* **Work to complete**
Below are some entries. Work out how many of their lines hold the word "width", and write that number alone.

Supplied material section start

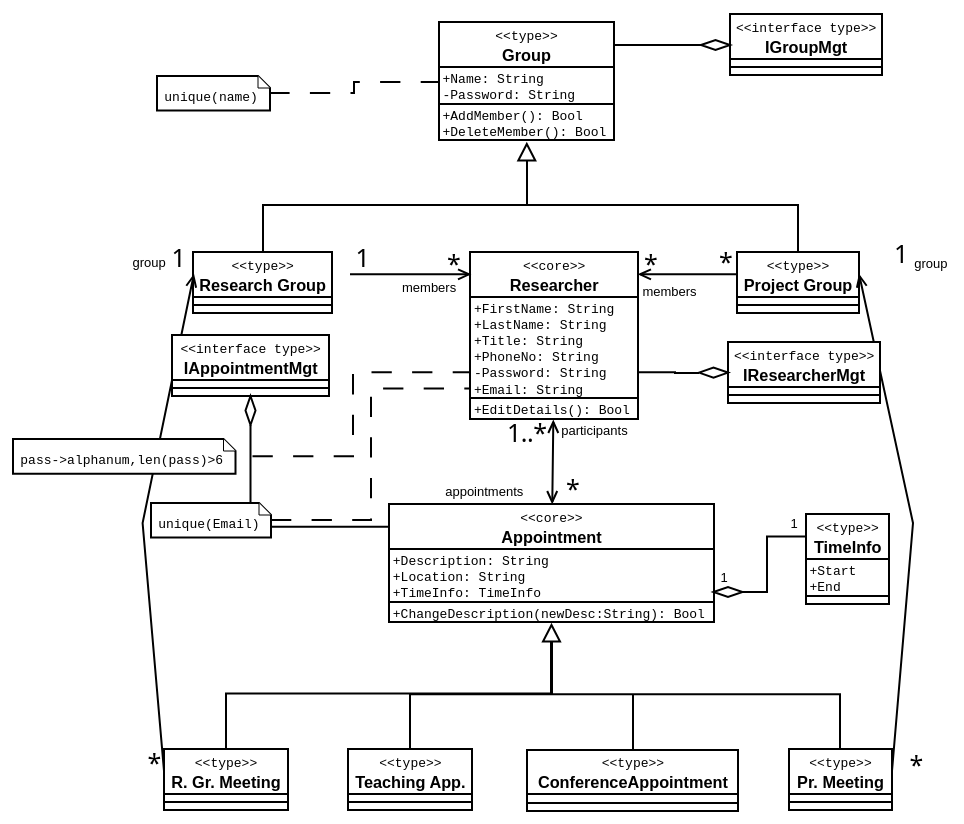
<!DOCTYPE html>
<html lang="en">
<head>
<meta charset="utf-8">
<title>Class diagram</title>
<style>
:root { --ink: #000; --paper: #fff; --mono: "Liberation Mono", monospace; --sans: "Liberation Sans", sans-serif; }
* { box-sizing: border-box; margin: 0; padding: 0; }
html, body { width: 964px; height: 824px; overflow: hidden; background: var(--paper); color: var(--ink); }
.diagram { position: relative; width: 964px; height: 824px; overflow: hidden; }
.lines, .markers { position: absolute; inset: 0; fill: none; stroke: var(--ink); stroke-width: 2; }
.dashed { stroke-dasharray: 20.3 20.3; }
.solid { fill: var(--paper); }
.fold { stroke-width: 1; }
.class, .note, .role, .count { position: absolute; left: var(--x); top: var(--y); white-space: nowrap; }
.class { display: flex; flex-direction: column; width: var(--w); border: 2px solid var(--ink); background: var(--paper); }
.class header { height: 42.7px; padding-top: 5.5px; display: flex; flex-direction: column; align-items: center; }
.class header p { font: 13px/16px var(--mono); }
.class h2 { font: bold 16.3px/20px var(--sans); }
.class ul { list-style: none; border-top: 2px solid var(--ink); padding: 2.3px 0 0 2.5px; min-height: 8.2px; }
.class li { position: relative; top: 1.7px; font: 13px/16.2px var(--mono); }
.note { font: 13px/16px var(--mono); }
.role { font: 13px/16px var(--sans); }
.count { font: 25px/26px "Noto Sans", "Open Sans", sans-serif; letter-spacing: -0.5px; }
</style>
</head>
<body>
<main class="diagram">
  <svg class="lines" width="964" height="824" viewBox="0 0 964 824" aria-hidden="true">
    <g id="generalizations">
      <path d="M263 252V205H798V252M527 205V160"/>
      <path d="M226 750V693.5H551M410 750V694.3H840V750M633 750V694"/>
      <path d="M551.5 695V641" stroke-width="3"/>
    </g>
    <g id="aggregations">
      <path d="M614 45H701"/>
      <path d="M638 372.3H675V373H699"/>
      <path d="M250.5 425V526.7H389"/>
      <path d="M806 536.6H767V592H742"/>
    </g>
    <g id="associations">
      <path d="M350 274.3H469M737 274.3H640M553.3 422L552.3 502"/>
      <path d="M193.5 276L142.6 523L164 771"/>
      <path d="M859.5 276L913 523L892 771"/>
    </g>
    <g id="note-links" class="dashed">
      <path d="M441 82H354V93H270"/>
      <path d="M473 372.3H353V456.3H236"/>
      <path d="M271 520H371V388.5H471"/>
    </g>
    <g id="note-sheets" class="solid">
      <path d="M157 76H258L270 88V110.5H157Z"/>
      <path d="M13 439H223.5L235.5 451V473.7H13Z"/>
      <path d="M151 503H259L271 515V537.5H151Z"/>
      <path class="fold" d="M258 76V88H270M223.5 439V451H235.5M259 503V515H271"/>
    </g>
  </svg>

  <section class="class" style="--x:438px;--y:21.4px;--w:177px">
    <header><p>&lt;&lt;type&gt;&gt;</p><h2>Group</h2></header>
    <ul><li>+Name: String</li><li>-Password: String</li></ul>
    <ul><li>+AddMember(): Bool</li><li>+DeleteMember(): Bool</li></ul>
  </section>
  <section class="class" style="--x:729.4px;--y:13.3px;--w:153.5px">
    <header><p>&lt;&lt;interface type&gt;&gt;</p><h2>IGroupMgt</h2></header>
    <ul></ul><ul></ul>
  </section>
  <section class="class" style="--x:192.4px;--y:251px;--w:140.5px">
    <header><p>&lt;&lt;type&gt;&gt;</p><h2>Research Group</h2></header>
    <ul></ul><ul></ul>
  </section>
  <section class="class" style="--x:469.4px;--y:251px;--w:169.5px">
    <header><p>&lt;&lt;core&gt;&gt;</p><h2>Researcher</h2></header>
    <ul><li>+FirstName: String</li><li>+LastName: String</li><li>+Title: String</li><li>+PhoneNo: String</li><li>-Password: String</li><li>+Email: String</li></ul>
    <ul><li>+EditDetails(): Bool</li></ul>
  </section>
  <section class="class" style="--x:736px;--y:251px;--w:124px">
    <header><p>&lt;&lt;type&gt;&gt;</p><h2>Project Group</h2></header>
    <ul></ul><ul></ul>
  </section>
  <section class="class" style="--x:171px;--y:334px;--w:159.4px">
    <header><p>&lt;&lt;interface type&gt;&gt;</p><h2>IAppointmentMgt</h2></header>
    <ul></ul><ul></ul>
  </section>
  <section class="class" style="--x:727.4px;--y:341px;--w:153.5px">
    <header><p>&lt;&lt;interface type&gt;&gt;</p><h2>IResearcherMgt</h2></header>
    <ul></ul><ul></ul>
  </section>
  <section class="class" style="--x:388.3px;--y:503.2px;--w:326.3px">
    <header><p>&lt;&lt;core&gt;&gt;</p><h2>Appointment</h2></header>
    <ul><li>+Description: String</li><li>+Location: String</li><li>+TimeInfo: TimeInfo</li></ul>
    <ul><li>+ChangeDescription(newDesc:String): Bool</li></ul>
  </section>
  <section class="class" style="--x:805px;--y:513.2px;--w:85.4px">
    <header><p>&lt;&lt;type&gt;&gt;</p><h2>TimeInfo</h2></header>
    <ul><li>+Start</li><li>+End</li></ul>
    <ul></ul>
  </section>
  <section class="class" style="--x:163px;--y:748.4px;--w:126px">
    <header><p>&lt;&lt;type&gt;&gt;</p><h2>R. Gr. Meeting</h2></header>
    <ul></ul><ul></ul>
  </section>
  <section class="class" style="--x:347.4px;--y:748.4px;--w:126px">
    <header><p>&lt;&lt;type&gt;&gt;</p><h2>Teaching App.</h2></header>
    <ul></ul><ul></ul>
  </section>
  <section class="class" style="--x:526.4px;--y:748.8px;--w:213px">
    <header><p>&lt;&lt;type&gt;&gt;</p><h2>ConferenceAppointment</h2></header>
    <ul></ul><ul></ul>
  </section>
  <section class="class" style="--x:788px;--y:748.4px;--w:105px">
    <header><p>&lt;&lt;type&gt;&gt;</p><h2>Pr. Meeting</h2></header>
    <ul></ul><ul></ul>
  </section>

  <p class="note" style="--x:164.3px;--y:90px">unique(name)</p>
  <p class="note" style="--x:20.3px;--y:453px">pass-&gt;alphanum,len(pass)&gt;6</p>
  <p class="note" style="--x:158.2px;--y:516.5px">unique(Email)</p>

  <span class="role" style="--x:132.5px;--y:254.5px">group</span>
  <span class="role" style="--x:914.2px;--y:255.5px">group</span>
  <span class="role" style="--x:402px;--y:279.5px">members</span>
  <span class="role" style="--x:642.4px;--y:283.5px">members</span>
  <span class="role" style="--x:561.2px;--y:422.5px">participants</span>
  <span class="role" style="--x:445.2px;--y:483.5px">appointments</span>
  <span class="role" style="--x:790.5px;--y:515.5px">1</span>
  <span class="role" style="--x:720.5px;--y:569.5px">1</span>

  <span class="count" style="--x:171.5px;--y:244px">1</span>
  <span class="count" style="--x:355.5px;--y:244px">1</span>
  <span class="count" style="--x:447px;--y:250px">*</span>
  <span class="count" style="--x:644px;--y:250px">*</span>
  <span class="count" style="--x:719px;--y:248px">*</span>
  <span class="count" style="--x:894px;--y:240px">1</span>
  <span class="count" style="--x:507px;--y:419px">1..*</span>
  <span class="count" style="--x:566px;--y:475px">*</span>
  <span class="count" style="--x:147.5px;--y:749px">*</span>
  <span class="count" style="--x:909.5px;--y:751px">*</span>

  <svg class="markers" width="964" height="824" viewBox="0 0 964 824" aria-hidden="true">
    <defs>
      <path id="diamond" d="M0 0L14.5 -5L29 0L14.5 5Z"/>
      <path id="triangle" d="M0 0L8.5 16.5H-8.5Z"/>
      <path id="arrow" d="M-11 -5L0 0L-11 5"/>
    </defs>
    <g class="solid">
      <use href="#diamond" x="701" y="45"/>
      <use href="#diamond" x="699" y="372.6"/>
      <use href="#diamond" x="713.5" y="592"/>
      <use href="#diamond" transform="translate(250.5 396) rotate(90)"/>
      <use href="#triangle" x="526.8" y="144"/>
      <use href="#triangle" x="551.5" y="625"/>
    </g>
    <use href="#arrow" x="469" y="274.3"/>
    <use href="#arrow" transform="translate(640 274.3) rotate(180)"/>
    <use href="#arrow" transform="translate(553.3 422) rotate(-90)"/>
    <use href="#arrow" transform="translate(552.2 502) rotate(90)"/>
    <use href="#arrow" transform="translate(193.5 276) rotate(-78)"/>
    <use href="#arrow" transform="translate(859.5 276) rotate(-102)"/>
  </svg>
</main>
</body>
</html>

Supplied material section end

* **Response to the task**
8